Chief executive Sundar Pichai said in a statement that Alphabet is “sharpening [its] focus on a clear set of product and business priorities”, including new ways to monetize YouTube shorts and improvements to Search and Cloud.

Shares were down more than 5% in after hours trading as the results bolstered ongoing concerns about the impact of recession fears and other macroeconomic headwinds. The miss comes after poor results from its smaller rival Snap sparked inflation fears in the tech sector and temporarily wiped out $40bn in market capitalization.

Advertising spending tends to slow during economic downturns, and Alphabet’s disappointing earnings show it is not immune to such challenges, experts said.
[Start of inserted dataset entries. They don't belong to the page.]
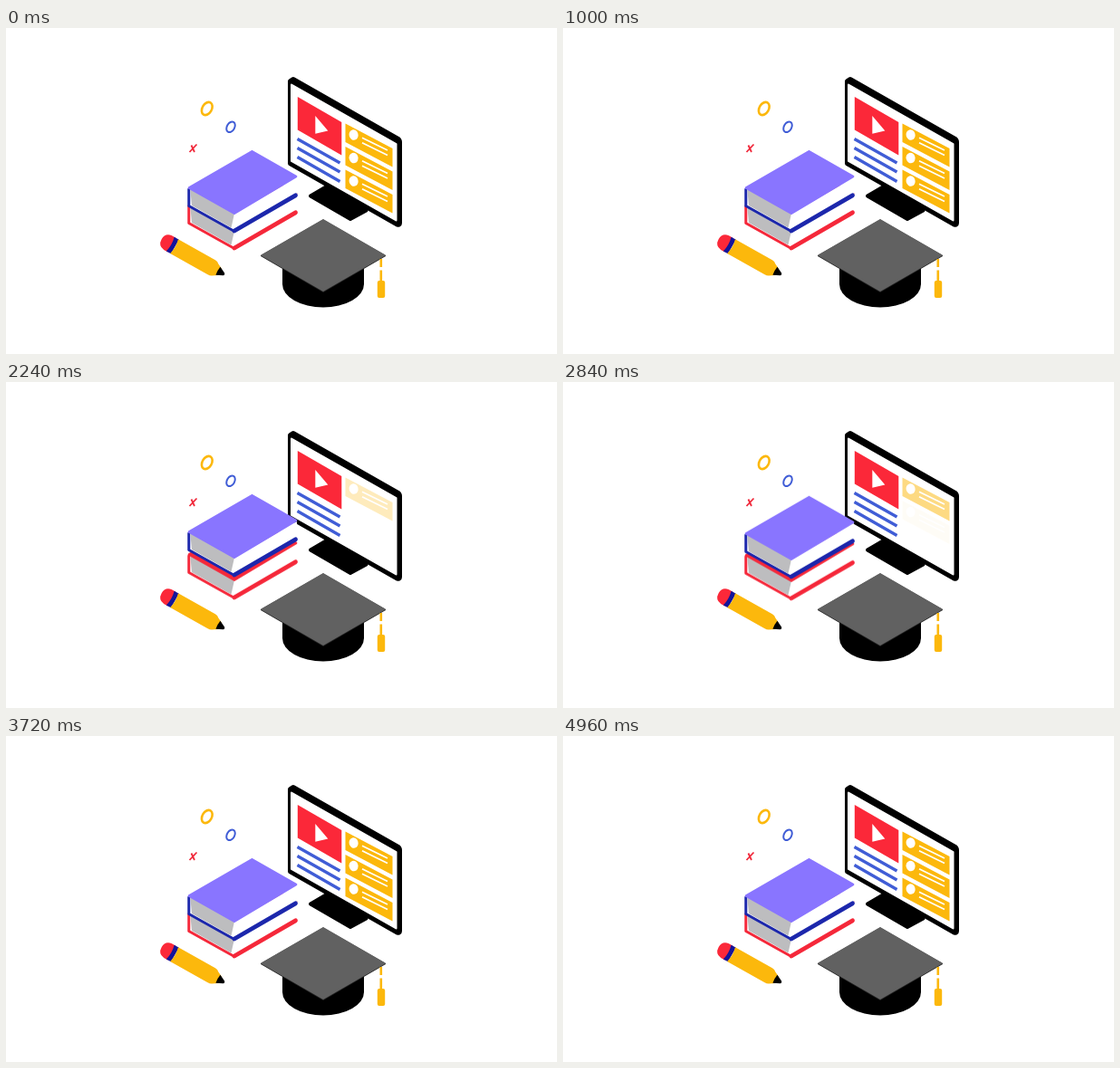
Recreate the animation shown at these times as an HTML page. Size 608 by 360 pixels, loop 5 s.

```html
<!DOCTYPE html>
<html lang="en">
<head>
<meta charset="utf-8">
<title>Online learning</title>
<style>
  html, body { margin: 0; width: 100%; height: 100%; overflow: hidden; background: #fff; }
  svg { display: block; width: 100vw; height: 100vh; }

  .red { fill: #fb2839; }
  .yellow { fill: #fcb80c; }
  .blue-line { fill: none; stroke: #405dd6; }
  .red-line { fill: none; stroke: #f0283a; }
  .yellow-line { fill: none; stroke: #fcb80c; }
  .white-line { fill: none; stroke: #fff; }
  .round { stroke-linejoin: round; stroke-linecap: round; }

  .upper { color: #1c27ac; --lift: -14px; }
  .lower { color: #f5283a; --lift: -6.5px; }
  .book { animation: lift 5s cubic-bezier(.37, 0, .63, 1) infinite; }
  .card1 { animation: card1 5s linear infinite; }
  .card2 { animation: card2 5s linear infinite; }
  .card3 { animation: card3 5s linear infinite; }

  @keyframes lift {
    0%, 33%, 67%, 100% { transform: translateY(0); }
    50% { transform: translateY(var(--lift)); }
  }
  @keyframes card1 {
    0%, 39.8%, 60.2%, 100% { opacity: 1; }
    46.7%, 53.3% { opacity: 0; }
  }
  @keyframes card2 {
    0%, 36.6%, 63.4%, 100% { opacity: 1; }
    43.4%, 56.6% { opacity: 0; }
  }
  @keyframes card3 {
    0%, 33.2%, 66.8%, 100% { opacity: 1; }
    40%, 60% { opacity: 0; }
  }
</style>
</head>
<body>
<svg viewBox="0 0 608 360">
  <defs>
    <g id="card">
      <path class="yellow" d="M374.500 105.500L426.500 133V153.500L374.500 126Z"/>
      <ellipse cx="383.600" cy="118" rx="5" ry="5.800" fill="#fff" transform="rotate(-15 383.600 118)"/>
      <path class="white-line" stroke-width="1.700" d="M393 121.200L421 135M393 126.800L421 140.500"/>
    </g>
    <g id="pages">
      <path fill="#fff" d="M202 0L252 28L321 -12V8L252 47L202 19Z"/>
      <path class="round" fill="none" stroke="currentColor" stroke-width="3" d="M201.800 1V19.500L252 47.500"/>
      <path class="round" fill="none" stroke="currentColor" stroke-width="4.800" d="M252 47L319.500 7.800"/>
      <path fill="#bdbdbf" d="M203.300 1L252 28L248.500 43.500L205 19Z"/>
    </g>
    <path id="cover" class="round" stroke-width="3" d="M271.500 -40.500L319.800 -13L252 27.500L202.300 -.5Z"/>
  </defs>

  <!-- monitor -->
  <path class="round" stroke="#000" stroke-width="4" d="M353 175.500L397.500 201.500L380 211L336 185.500Z"/>
  <path class="round" stroke="#000" stroke-width="6" d="M314 59L317 57L432 122.500Q434 124 434 126V215.500Q434 217.500 431.500 216.500L314 149.500Z"/>
  <path class="round" fill="#fff" stroke="#fff" stroke-width="2" d="M315 62.500L430.500 128V212.500L315 147Z"/>
  <path class="red" d="M321.800 76L370.300 104V140.500L321.800 112.500Z"/>
  <path fill="#fff" d="M341.300 97L355.300 113.500L341.300 116.800Z"/>
  <path class="blue-line" stroke-width="3.300" d="M321.500 122.500L368.500 149M321.500 132.500L368.500 159M321.500 142.500L368.500 169.500"/>
  <g class="card1"><use href="#card"/></g>
  <g class="card2"><use href="#card" y="25.500"/></g>
  <g class="card3"><use href="#card" y="51"/></g>

  <!-- books -->
  <g class="book lower">
    <g transform="translate(0 196)">
      <use href="#pages"/>
      <use href="#cover" fill="currentColor" stroke="currentColor"/>
    </g>
  </g>
  <g class="book upper">
    <g transform="translate(0 177)">
      <use href="#pages"/>
      <use href="#cover" fill="#8975ff" stroke="#8975ff"/>
    </g>
  </g>

  <!-- graduation cap -->
  <path d="M305 255H395V283A45 25.500 0 0 1 305 283Z"/>
  <path class="round" stroke="#222" stroke-width="2" d="M350 212.500L418 251.500L350 291L282 251.500Z"/>
  <path class="round" fill="#616161" stroke="#616161" stroke-width="2" d="M350 212L417.500 251L350 290L282.500 251Z"/>
  <path class="yellow-line" stroke-width="2.600" d="M413.800 255V264M413.800 267.500V281"/>
  <rect class="yellow" x="409.800" y="279" width="8.400" height="19" rx="2"/>

  <!-- pencil -->
  <g transform="translate(179.500 237.600) rotate(29.400)">
    <path class="red" d="M4 -9H-1Q-9 -8 -9 0T-1 9H4Z"/>
    <path fill="#14149a" d="M2 -9H8V9H2Q4.500 0 2 -9Z"/>
    <path class="yellow" d="M7 -9H54Q57 -9 59 -7L65 -4V4L59 8Q57 9 54 9H7Q9.500 0 7 -9Z"/>
    <path d="M62.500 -5.200L70 -1.500Q71.500 0 70 1.500L62.500 5.200Q61.500 0 62.500 -5.200Z"/>
  </g>

  <!-- floating marks -->
  <ellipse class="yellow-line" stroke-width="2.600" cx="221.800" cy="89" rx="5.200" ry="7.600" transform="rotate(30 221.800 89)"/>
  <ellipse class="blue-line" stroke-width="2" cx="248" cy="109.300" rx="4.200" ry="6.200" transform="rotate(30 248 109.300)"/>
  <path class="red-line" stroke-width="1.800" d="M204.500 129.500L208 137M210.500 128.500L202.500 137"/>
</svg>
</body>
</html>
```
Google’s advertising revenue was $54.5bn in the third quarter, compared with $53.1bn last year, but came in below analysts’ expectations.

YouTube ad revenue in particular shrank for the first time since the company started reporting YouTube earnings separately in late 2019, falling about 2% to $7bn from $7.2bn this time last year.

“Despite being seen as one of the most insulated companies in the advertising space relative to peers, Google’s poor quarter is the latest sign that worsening fundamentals and a tough macroeconomic environment are prompting advertisers to cut back on spending,” Cohen said.

Alphabet in August announced it would slow and even freeze hiring in some departments in response to these concerns. Chief financial officer Ruth Porat said in a call with investors on Tuesday that the slowdown will not become apparent until 2023. The company added nearly 13,000 employees in this quarter and expects to add less than half of that in the upcoming quarter.

“Within the slower headcount growth next year, we will continue hiring for critical roles, particularly focused on top engineering and technical talent,” she said, adding that the changes are part of an “optimization process” to free up resources.

The report comes as the tech sector makes a departure from years of gains throughout the pandemic. Microsoft also reported lower-than-expected earnings on Tuesday, with a 14% drop in profit for the July-September quarter compared to the same time last year.

With the ongoing slowdown and the difficult results from Alphabet, investors will be keeping a close eye on other tech giants this week as Meta, Amazon, Apple and Uber also share results in coming days.

“This disappointing quarter for Google signifies hard times ahead if market conditions continue to deteriorate,” said Evelyn Mitchell, principal analyst at Insider Intelligence.